[t]he majority opinion evinced a fundamental misunderstanding of the routine processing times for administrative adjudication, assuming that USCIS rarely if ever acts fast enough to grant applications before two years of marriage. During oral argument, Circuit Judge Sloviter, who authored the majority opinion, asked the government about the ‘ rare case’ in which the agency acts within two years of marriage. Contrary to the government response, which was to say that they could not say it never happens, it is not the rare case that an application is approved where the marriage has not lasted two years, but the norm.
[t]he fact that the duly executed affidavit of support becomes unenforceable does not make the alien inadmissible under 8 U.S.C. § 1182(a)(4) [which governs public charge admissibility grounds], because the petitioner and alien spouse have done all that is required under the statute. Enforceability is not required for the sponsored immigrant to be admissible-only execution of the affidavit by the petitioning sponsor.
Pls' Mot. at 16. Defendants, however, argue that the language of 8 U.S.C. § 1183a(a)(1)-" no affidavit of support may be accepted" unless it is " legally enforceable" -means that the affidavit must establish that the alien is not " excludable as a public charge."
The mere filing of a Form I-864 by a sponsor in support of an alien's Form I-485 does not mean that ‘ acceptance’ in the relevant sense has occurred ... ‘ Acceptance’ in other words, must mean an act of adjudication-a decision that the Form I-864 is sufficient to establish that the requirements of section 213A are met.
Furthermore, plaintiffs argue that even if an enforceable affidavit is required for admission, defendants' requirement of a substitute affidavit is improper, because the affidavit of support executed by the U.S. citizen spouse prior to his or her death is, in fact, enforceable. Once the affidavit was executed, plaintiffs argue, it is a legally enforceable contract against the sponsor, and the death of the sponsor who executed it does not foreclose its enforceability.
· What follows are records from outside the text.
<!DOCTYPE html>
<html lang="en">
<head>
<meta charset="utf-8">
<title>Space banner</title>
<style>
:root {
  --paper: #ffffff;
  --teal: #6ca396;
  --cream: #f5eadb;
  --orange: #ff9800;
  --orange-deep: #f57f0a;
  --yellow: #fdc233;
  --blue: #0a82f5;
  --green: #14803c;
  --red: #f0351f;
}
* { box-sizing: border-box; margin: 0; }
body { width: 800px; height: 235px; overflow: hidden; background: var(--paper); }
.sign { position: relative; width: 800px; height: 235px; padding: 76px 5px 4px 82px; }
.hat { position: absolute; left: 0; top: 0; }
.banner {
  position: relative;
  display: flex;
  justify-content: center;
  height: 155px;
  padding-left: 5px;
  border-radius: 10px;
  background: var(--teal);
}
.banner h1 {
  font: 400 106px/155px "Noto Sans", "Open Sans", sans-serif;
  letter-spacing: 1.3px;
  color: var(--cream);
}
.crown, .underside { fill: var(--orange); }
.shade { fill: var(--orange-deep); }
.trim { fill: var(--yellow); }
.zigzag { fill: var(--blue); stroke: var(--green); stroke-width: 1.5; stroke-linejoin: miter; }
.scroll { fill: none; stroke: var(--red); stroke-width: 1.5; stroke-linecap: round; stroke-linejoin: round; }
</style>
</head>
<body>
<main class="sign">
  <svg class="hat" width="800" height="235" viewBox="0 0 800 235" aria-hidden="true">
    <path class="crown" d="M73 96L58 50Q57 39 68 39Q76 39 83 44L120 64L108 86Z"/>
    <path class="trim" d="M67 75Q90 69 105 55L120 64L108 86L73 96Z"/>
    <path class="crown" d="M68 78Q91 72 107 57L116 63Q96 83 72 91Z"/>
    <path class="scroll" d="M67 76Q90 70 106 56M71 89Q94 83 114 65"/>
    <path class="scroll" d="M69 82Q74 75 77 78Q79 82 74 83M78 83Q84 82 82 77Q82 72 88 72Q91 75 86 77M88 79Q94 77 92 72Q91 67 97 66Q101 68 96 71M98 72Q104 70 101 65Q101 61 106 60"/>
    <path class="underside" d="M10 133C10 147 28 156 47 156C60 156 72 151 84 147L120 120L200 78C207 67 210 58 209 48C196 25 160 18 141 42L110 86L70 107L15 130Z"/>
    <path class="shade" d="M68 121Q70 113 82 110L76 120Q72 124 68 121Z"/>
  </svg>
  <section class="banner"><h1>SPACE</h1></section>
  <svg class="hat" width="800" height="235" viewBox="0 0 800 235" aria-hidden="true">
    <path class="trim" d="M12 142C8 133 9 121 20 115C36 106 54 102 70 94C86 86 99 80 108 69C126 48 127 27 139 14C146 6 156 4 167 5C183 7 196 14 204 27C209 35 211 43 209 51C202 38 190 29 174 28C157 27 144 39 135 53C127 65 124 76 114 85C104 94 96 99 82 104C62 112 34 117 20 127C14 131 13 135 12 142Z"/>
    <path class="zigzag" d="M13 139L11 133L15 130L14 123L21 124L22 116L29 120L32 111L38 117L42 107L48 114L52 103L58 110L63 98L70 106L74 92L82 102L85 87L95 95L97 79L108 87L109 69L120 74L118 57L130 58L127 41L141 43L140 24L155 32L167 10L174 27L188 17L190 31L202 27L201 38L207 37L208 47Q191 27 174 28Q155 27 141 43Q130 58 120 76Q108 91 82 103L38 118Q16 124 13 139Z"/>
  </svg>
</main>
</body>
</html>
First Opp'n at 7. Plaintiffs acknowledge that 8 C.F.R. § 213a.2(e)(2)(ii) explicitly states that " enforcement ends in death." Pls' Mot. at 17; see 8 C.F.R. § 213a.2(e)(2)(ii) (" The support obligation under Form I-864 also terminates if the sponsor, substitute sponsor or joint sponsor dies." ). However, plaintiff argues that this regulation is contrary to congressional intent. Specifically, plaintiffs note that Congress explicitly provided that an affidavit of support may become unenforceable when the alien works 40 qualifying quarters of coverage; plaintiffs argue that the fact that Congress specifically stated one way that an affidavit of support could become enforceable, but did not state that an affidavit of support becomes unenforceable upon death, indicates that Congress clearly did not mean for the death of the spouse to render the affidavit unenforceable. Pls' Ninth Cir. Opp'n at 7-8; see 8 U.S.C. 1183a(a)(3)(A). In other words, plaintiffs argue that if Congress intended for an affidavit to be unenforceable at death, it would have so provided in the statute.
Defendants dispute that a petition is enforceable against a deceased petitioner, arguing that because the statute clearly requires that a sponsor be an " individual," the deceased's estate cannot qualify. See 8 U.S.C. § 1183a(f)(1) (" the term " sponsor" in relation to a sponsored alien means an individual who executes an affidavit of support ..." ) (emphasis added).